* **REQUIREMENT**:
An exact, complete copy of the data is all that is needed.

= Beginning of Section =

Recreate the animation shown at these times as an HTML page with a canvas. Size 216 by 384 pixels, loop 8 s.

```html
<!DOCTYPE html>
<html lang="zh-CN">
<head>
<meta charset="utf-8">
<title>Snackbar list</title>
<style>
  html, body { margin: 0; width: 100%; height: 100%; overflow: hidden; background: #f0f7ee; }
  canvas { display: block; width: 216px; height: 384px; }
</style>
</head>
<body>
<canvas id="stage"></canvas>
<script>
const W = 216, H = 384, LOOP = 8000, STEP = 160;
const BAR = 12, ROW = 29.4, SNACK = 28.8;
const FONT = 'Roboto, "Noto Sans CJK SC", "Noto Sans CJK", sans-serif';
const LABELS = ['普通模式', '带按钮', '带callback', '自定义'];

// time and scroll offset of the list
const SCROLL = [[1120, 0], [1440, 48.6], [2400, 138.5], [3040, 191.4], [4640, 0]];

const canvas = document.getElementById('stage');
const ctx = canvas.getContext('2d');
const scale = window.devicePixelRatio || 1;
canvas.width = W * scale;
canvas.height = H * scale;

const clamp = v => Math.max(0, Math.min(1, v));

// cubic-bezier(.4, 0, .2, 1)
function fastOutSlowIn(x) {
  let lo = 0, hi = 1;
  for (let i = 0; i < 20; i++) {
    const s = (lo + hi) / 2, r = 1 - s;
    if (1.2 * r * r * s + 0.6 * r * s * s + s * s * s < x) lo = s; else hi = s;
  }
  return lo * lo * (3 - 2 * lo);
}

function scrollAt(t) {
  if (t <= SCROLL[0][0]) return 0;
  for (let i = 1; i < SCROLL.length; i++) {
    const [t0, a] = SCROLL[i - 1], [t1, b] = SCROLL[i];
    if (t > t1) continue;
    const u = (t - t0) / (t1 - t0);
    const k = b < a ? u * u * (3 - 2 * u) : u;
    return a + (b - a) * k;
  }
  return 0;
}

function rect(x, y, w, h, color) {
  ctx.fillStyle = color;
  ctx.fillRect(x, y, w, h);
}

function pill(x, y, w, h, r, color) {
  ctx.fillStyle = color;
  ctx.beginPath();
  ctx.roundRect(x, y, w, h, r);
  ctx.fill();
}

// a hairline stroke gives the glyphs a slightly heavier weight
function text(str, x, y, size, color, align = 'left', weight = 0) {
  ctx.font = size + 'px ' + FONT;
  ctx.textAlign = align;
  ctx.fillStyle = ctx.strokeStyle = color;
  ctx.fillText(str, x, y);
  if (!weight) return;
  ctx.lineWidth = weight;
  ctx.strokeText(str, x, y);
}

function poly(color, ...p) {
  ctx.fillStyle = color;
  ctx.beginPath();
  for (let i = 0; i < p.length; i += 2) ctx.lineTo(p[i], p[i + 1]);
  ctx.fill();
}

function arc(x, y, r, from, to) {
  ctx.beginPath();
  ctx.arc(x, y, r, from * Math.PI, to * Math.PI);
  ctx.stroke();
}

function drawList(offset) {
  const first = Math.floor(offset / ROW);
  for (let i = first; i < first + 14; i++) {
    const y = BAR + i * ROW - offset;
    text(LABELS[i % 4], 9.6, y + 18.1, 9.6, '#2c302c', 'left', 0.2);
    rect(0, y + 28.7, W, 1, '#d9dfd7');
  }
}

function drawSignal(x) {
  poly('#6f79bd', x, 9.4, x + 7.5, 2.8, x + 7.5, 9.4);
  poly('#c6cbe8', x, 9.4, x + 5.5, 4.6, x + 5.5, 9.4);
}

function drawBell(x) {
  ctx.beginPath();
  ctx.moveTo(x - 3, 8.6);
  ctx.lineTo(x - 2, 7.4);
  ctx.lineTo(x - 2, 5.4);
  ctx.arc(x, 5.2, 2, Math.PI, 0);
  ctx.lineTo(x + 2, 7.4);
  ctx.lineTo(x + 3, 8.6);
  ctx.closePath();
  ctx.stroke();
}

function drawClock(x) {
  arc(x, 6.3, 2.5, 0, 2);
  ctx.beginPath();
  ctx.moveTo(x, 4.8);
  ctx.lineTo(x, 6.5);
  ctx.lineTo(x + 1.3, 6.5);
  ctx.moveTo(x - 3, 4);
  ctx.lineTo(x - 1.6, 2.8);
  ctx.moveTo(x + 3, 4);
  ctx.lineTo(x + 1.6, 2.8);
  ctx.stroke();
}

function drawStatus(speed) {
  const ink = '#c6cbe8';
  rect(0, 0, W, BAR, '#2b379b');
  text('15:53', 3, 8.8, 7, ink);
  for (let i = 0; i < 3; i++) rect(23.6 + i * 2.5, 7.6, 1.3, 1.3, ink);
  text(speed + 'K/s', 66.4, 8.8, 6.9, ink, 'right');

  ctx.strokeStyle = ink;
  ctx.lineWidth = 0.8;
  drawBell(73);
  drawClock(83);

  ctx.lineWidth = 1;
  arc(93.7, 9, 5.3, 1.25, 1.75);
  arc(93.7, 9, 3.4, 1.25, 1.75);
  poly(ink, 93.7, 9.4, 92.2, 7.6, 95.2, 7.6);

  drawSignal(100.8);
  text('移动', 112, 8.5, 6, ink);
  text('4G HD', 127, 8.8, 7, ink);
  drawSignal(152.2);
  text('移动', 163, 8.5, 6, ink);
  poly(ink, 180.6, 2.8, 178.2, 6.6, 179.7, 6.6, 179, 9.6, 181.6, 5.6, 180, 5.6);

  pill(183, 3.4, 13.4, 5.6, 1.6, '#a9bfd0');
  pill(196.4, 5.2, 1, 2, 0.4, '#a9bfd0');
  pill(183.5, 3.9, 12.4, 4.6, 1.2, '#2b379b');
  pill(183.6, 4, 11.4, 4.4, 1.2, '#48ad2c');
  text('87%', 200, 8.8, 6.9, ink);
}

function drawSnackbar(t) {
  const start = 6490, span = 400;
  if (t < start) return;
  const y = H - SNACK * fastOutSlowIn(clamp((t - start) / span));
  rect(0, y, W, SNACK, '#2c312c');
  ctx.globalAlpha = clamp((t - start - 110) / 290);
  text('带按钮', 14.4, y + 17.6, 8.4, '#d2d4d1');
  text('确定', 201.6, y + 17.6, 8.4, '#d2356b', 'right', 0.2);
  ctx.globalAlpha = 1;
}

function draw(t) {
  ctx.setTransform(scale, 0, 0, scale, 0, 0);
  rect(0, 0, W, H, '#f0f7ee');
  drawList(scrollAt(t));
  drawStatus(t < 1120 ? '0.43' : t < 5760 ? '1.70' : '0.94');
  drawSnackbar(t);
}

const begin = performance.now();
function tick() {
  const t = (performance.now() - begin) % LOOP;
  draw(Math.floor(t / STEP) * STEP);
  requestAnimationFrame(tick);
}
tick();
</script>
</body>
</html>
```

= End of Section =

* **TASK OUTPUT**:
Recreate the animation shown at these times as an HTML page with a canvas. Size 216 by 384 pixels, loop 8 s.

```html
<!DOCTYPE html>
<html lang="zh-CN">
<head>
<meta charset="utf-8">
<title>Snackbar list</title>
<style>
  html, body { margin: 0; width: 100%; height: 100%; overflow: hidden; background: #f0f7ee; }
  canvas { display: block; width: 216px; height: 384px; }
</style>
</head>
<body>
<canvas id="stage"></canvas>
<script>
const W = 216, H = 384, LOOP = 8000, STEP = 160;
const BAR = 12, ROW = 29.4, SNACK = 28.8;
const FONT = 'Roboto, "Noto Sans CJK SC", "Noto Sans CJK", sans-serif';
const LABELS = ['普通模式', '带按钮', '带callback', '自定义'];

// time and scroll offset of the list
const SCROLL = [[1120, 0], [1440, 48.6], [2400, 138.5], [3040, 191.4], [4640, 0]];

const canvas = document.getElementById('stage');
const ctx = canvas.getContext('2d');
const scale = window.devicePixelRatio || 1;
canvas.width = W * scale;
canvas.height = H * scale;

const clamp = v => Math.max(0, Math.min(1, v));

// cubic-bezier(.4, 0, .2, 1)
function fastOutSlowIn(x) {
  let lo = 0, hi = 1;
  for (let i = 0; i < 20; i++) {
    const s = (lo + hi) / 2, r = 1 - s;
    if (1.2 * r * r * s + 0.6 * r * s * s + s * s * s < x) lo = s; else hi = s;
  }
  return lo * lo * (3 - 2 * lo);
}

function scrollAt(t) {
  if (t <= SCROLL[0][0]) return 0;
  for (let i = 1; i < SCROLL.length; i++) {
    const [t0, a] = SCROLL[i - 1], [t1, b] = SCROLL[i];
    if (t > t1) continue;
    const u = (t - t0) / (t1 - t0);
    const k = b < a ? u * u * (3 - 2 * u) : u;
    return a + (b - a) * k;
  }
  return 0;
}

function rect(x, y, w, h, color) {
  ctx.fillStyle = color;
  ctx.fillRect(x, y, w, h);
}

function pill(x, y, w, h, r, color) {
  ctx.fillStyle = color;
  ctx.beginPath();
  ctx.roundRect(x, y, w, h, r);
  ctx.fill();
}

// a hairline stroke gives the glyphs a slightly heavier weight
function text(str, x, y, size, color, align = 'left', weight = 0) {
  ctx.font = size + 'px ' + FONT;
  ctx.textAlign = align;
  ctx.fillStyle = ctx.strokeStyle = color;
  ctx.fillText(str, x, y);
  if (!weight) return;
  ctx.lineWidth = weight;
  ctx.strokeText(str, x, y);
}

function poly(color, ...p) {
  ctx.fillStyle = color;
  ctx.beginPath();
  for (let i = 0; i < p.length; i += 2) ctx.lineTo(p[i], p[i + 1]);
  ctx.fill();
}

function arc(x, y, r, from, to) {
  ctx.beginPath();
  ctx.arc(x, y, r, from * Math.PI, to * Math.PI);
  ctx.stroke();
}

function drawList(offset) {
  const first = Math.floor(offset / ROW);
  for (let i = first; i < first + 14; i++) {
    const y = BAR + i * ROW - offset;
    text(LABELS[i % 4], 9.6, y + 18.1, 9.6, '#2c302c', 'left', 0.2);
    rect(0, y + 28.7, W, 1, '#d9dfd7');
  }
}

function drawSignal(x) {
  poly('#6f79bd', x, 9.4, x + 7.5, 2.8, x + 7.5, 9.4);
  poly('#c6cbe8', x, 9.4, x + 5.5, 4.6, x + 5.5, 9.4);
}

function drawBell(x) {
  ctx.beginPath();
  ctx.moveTo(x - 3, 8.6);
  ctx.lineTo(x - 2, 7.4);
  ctx.lineTo(x - 2, 5.4);
  ctx.arc(x, 5.2, 2, Math.PI, 0);
  ctx.lineTo(x + 2, 7.4);
  ctx.lineTo(x + 3, 8.6);
  ctx.closePath();
  ctx.stroke();
}

function drawClock(x) {
  arc(x, 6.3, 2.5, 0, 2);
  ctx.beginPath();
  ctx.moveTo(x, 4.8);
  ctx.lineTo(x, 6.5);
  ctx.lineTo(x + 1.3, 6.5);
  ctx.moveTo(x - 3, 4);
  ctx.lineTo(x - 1.6, 2.8);
  ctx.moveTo(x + 3, 4);
  ctx.lineTo(x + 1.6, 2.8);
  ctx.stroke();
}

function drawStatus(speed) {
  const ink = '#c6cbe8';
  rect(0, 0, W, BAR, '#2b379b');
  text('15:53', 3, 8.8, 7, ink);
  for (let i = 0; i < 3; i++) rect(23.6 + i * 2.5, 7.6, 1.3, 1.3, ink);
  text(speed + 'K/s', 66.4, 8.8, 6.9, ink, 'right');

  ctx.strokeStyle = ink;
  ctx.lineWidth = 0.8;
  drawBell(73);
  drawClock(83);

  ctx.lineWidth = 1;
  arc(93.7, 9, 5.3, 1.25, 1.75);
  arc(93.7, 9, 3.4, 1.25, 1.75);
  poly(ink, 93.7, 9.4, 92.2, 7.6, 95.2, 7.6);

  drawSignal(100.8);
  text('移动', 112, 8.5, 6, ink);
  text('4G HD', 127, 8.8, 7, ink);
  drawSignal(152.2);
  text('移动', 163, 8.5, 6, ink);
  poly(ink, 180.6, 2.8, 178.2, 6.6, 179.7, 6.6, 179, 9.6, 181.6, 5.6, 180, 5.6);

  pill(183, 3.4, 13.4, 5.6, 1.6, '#a9bfd0');
  pill(196.4, 5.2, 1, 2, 0.4, '#a9bfd0');
  pill(183.5, 3.9, 12.4, 4.6, 1.2, '#2b379b');
  pill(183.6, 4, 11.4, 4.4, 1.2, '#48ad2c');
  text('87%', 200, 8.8, 6.9, ink);
}

function drawSnackbar(t) {
  const start = 6490, span = 400;
  if (t < start) return;
  const y = H - SNACK * fastOutSlowIn(clamp((t - start) / span));
  rect(0, y, W, SNACK, '#2c312c');
  ctx.globalAlpha = clamp((t - start - 110) / 290);
  text('带按钮', 14.4, y + 17.6, 8.4, '#d2d4d1');
  text('确定', 201.6, y + 17.6, 8.4, '#d2356b', 'right', 0.2);
  ctx.globalAlpha = 1;
}

function draw(t) {
  ctx.setTransform(scale, 0, 0, scale, 0, 0);
  rect(0, 0, W, H, '#f0f7ee');
  drawList(scrollAt(t));
  drawStatus(t < 1120 ? '0.43' : t < 5760 ? '1.70' : '0.94');
  drawSnackbar(t);
}

const begin = performance.now();
function tick() {
  const t = (performance.now() - begin) % LOOP;
  draw(Math.floor(t / STEP) * STEP);
  requestAnimationFrame(tick);
}
tick();
</script>
</body>
</html>
```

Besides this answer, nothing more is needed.